When surveillance cameras were first deployed in Baltimore, officials said they would help convince skeptical juries about a suspect’s guilt and deter crime, says Baltimore Sun crime reporter Peter Hermann. Rather, the extensive and still expanding surveillance network has evolved into more of a better way for police and prosecutors to locate and question witnesses and suspects and stitch together otherwise disparate clues. “I’ve never had a case in which a video was a slam-dunk,” said prosecutor Rich Gibson.

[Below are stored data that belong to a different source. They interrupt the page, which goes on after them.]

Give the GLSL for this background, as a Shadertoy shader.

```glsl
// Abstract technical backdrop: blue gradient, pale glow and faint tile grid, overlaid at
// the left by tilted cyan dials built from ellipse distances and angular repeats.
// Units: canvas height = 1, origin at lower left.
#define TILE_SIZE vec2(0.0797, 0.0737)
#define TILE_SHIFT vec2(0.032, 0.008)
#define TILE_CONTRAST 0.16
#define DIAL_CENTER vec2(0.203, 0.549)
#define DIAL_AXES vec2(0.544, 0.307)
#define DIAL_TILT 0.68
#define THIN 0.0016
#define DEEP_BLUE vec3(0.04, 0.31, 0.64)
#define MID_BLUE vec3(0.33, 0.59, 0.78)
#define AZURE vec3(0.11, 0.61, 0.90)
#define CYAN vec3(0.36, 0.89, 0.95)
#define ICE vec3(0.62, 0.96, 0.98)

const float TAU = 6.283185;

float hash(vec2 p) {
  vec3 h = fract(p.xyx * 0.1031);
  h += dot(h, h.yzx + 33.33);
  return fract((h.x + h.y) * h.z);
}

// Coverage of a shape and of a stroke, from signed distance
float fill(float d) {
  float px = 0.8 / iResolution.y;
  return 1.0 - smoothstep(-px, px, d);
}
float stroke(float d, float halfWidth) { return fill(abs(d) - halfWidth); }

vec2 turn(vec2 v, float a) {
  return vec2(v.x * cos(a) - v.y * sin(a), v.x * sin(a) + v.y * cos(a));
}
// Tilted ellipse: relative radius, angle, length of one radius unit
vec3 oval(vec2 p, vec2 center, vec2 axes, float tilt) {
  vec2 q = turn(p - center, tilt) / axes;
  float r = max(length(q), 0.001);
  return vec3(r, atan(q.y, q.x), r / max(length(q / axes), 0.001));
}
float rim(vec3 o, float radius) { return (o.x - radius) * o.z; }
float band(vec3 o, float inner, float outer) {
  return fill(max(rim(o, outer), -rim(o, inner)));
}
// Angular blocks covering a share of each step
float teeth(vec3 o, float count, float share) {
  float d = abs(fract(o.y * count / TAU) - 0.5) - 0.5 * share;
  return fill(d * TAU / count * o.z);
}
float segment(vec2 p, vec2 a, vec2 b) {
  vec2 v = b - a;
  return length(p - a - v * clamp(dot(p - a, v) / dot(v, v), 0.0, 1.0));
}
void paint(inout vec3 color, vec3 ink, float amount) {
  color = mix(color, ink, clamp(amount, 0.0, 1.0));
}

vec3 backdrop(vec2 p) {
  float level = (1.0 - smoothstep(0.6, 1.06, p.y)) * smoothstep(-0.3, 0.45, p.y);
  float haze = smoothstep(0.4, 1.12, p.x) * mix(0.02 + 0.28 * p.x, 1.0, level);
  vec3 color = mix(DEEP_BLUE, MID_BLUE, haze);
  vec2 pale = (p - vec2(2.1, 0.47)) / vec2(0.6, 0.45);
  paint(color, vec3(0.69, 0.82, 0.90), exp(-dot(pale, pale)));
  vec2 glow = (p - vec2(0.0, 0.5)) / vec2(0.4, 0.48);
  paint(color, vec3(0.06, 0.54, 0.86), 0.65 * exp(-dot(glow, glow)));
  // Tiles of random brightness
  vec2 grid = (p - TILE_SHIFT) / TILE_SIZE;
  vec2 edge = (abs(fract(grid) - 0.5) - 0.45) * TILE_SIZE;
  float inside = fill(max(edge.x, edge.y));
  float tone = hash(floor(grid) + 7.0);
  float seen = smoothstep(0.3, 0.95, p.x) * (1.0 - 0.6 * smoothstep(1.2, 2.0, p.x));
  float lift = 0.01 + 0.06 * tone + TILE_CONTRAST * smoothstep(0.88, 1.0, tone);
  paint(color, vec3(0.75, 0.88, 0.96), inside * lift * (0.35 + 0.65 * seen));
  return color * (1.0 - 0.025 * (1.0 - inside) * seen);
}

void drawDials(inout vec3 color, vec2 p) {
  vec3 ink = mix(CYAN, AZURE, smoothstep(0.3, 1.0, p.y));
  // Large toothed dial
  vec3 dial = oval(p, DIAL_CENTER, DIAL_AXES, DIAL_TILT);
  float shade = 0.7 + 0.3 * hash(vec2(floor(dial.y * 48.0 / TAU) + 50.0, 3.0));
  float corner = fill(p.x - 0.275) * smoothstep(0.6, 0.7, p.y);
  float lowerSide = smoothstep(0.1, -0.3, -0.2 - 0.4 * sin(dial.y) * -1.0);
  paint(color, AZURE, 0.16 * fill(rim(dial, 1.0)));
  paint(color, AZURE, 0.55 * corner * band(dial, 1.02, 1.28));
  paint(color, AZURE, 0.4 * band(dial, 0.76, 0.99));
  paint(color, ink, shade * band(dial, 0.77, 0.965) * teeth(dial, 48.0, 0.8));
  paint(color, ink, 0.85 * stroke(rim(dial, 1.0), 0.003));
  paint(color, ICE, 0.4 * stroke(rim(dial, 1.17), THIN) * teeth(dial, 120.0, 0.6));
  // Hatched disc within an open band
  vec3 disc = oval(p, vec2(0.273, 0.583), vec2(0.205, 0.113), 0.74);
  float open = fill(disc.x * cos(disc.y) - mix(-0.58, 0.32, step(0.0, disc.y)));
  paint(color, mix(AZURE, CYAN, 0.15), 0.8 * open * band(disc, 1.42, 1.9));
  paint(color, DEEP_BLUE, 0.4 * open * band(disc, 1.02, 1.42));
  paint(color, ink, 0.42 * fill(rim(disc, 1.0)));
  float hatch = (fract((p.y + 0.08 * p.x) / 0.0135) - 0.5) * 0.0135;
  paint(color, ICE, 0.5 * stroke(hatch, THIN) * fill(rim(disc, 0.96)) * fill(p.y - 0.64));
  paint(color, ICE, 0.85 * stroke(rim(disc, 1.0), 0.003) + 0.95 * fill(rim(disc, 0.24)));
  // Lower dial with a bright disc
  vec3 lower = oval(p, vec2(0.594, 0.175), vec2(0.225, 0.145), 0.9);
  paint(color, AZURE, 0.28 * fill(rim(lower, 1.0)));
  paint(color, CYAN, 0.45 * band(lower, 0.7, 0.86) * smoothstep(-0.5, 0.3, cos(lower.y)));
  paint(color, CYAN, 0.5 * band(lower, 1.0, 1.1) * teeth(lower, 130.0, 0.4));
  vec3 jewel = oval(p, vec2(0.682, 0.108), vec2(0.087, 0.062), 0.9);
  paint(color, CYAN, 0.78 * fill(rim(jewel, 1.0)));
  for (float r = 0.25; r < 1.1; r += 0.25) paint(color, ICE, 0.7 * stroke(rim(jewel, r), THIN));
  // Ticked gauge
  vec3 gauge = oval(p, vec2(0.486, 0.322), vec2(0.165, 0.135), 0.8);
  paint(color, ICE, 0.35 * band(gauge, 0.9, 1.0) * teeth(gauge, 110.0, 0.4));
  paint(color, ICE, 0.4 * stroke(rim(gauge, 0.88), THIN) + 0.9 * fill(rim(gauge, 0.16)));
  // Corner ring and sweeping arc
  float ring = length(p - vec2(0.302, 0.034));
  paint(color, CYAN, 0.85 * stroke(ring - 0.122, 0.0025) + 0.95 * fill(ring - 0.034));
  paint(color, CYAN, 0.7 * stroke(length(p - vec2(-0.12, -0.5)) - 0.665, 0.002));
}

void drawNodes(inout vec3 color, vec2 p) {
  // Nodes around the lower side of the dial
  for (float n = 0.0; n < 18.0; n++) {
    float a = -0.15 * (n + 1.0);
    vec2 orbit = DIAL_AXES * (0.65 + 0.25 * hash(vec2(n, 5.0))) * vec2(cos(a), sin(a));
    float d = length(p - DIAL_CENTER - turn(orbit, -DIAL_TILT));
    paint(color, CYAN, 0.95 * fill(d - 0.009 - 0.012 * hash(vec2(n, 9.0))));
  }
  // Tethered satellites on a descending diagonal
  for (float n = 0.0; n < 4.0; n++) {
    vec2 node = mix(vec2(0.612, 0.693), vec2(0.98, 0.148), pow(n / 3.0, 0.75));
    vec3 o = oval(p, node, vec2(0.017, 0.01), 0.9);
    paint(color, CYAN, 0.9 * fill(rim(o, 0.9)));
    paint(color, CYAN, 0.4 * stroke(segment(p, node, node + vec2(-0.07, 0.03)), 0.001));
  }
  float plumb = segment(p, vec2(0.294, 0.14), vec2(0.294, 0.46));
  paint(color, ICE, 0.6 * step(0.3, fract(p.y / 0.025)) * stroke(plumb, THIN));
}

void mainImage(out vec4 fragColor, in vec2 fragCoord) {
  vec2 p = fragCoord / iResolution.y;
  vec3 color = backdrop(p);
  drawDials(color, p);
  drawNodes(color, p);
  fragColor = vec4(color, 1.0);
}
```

This month, researchers at the University of California, Berkeley released a report on surveillance cameras used by the city of San Francisco and came to the same conclusion. The Urban Institute in Washington is conducting a similar study in Baltimore and two other cities and could issue findings in a matter of months. Baltimore prosecutors and police have been at odds for years over the usefulness of the more than 300 police cameras on city streets. The state’s attorney’s office says the cops hyped video surveillance as savior to the crime problem. Police argue the cameras are a crucial deterrent that allows them to watch areas that can’t be continuously monitored by patrol officers. Baltimore more than other cities monitors surveillance cameras in real time and sometimes catches criminals in the act, says the mayor’s office.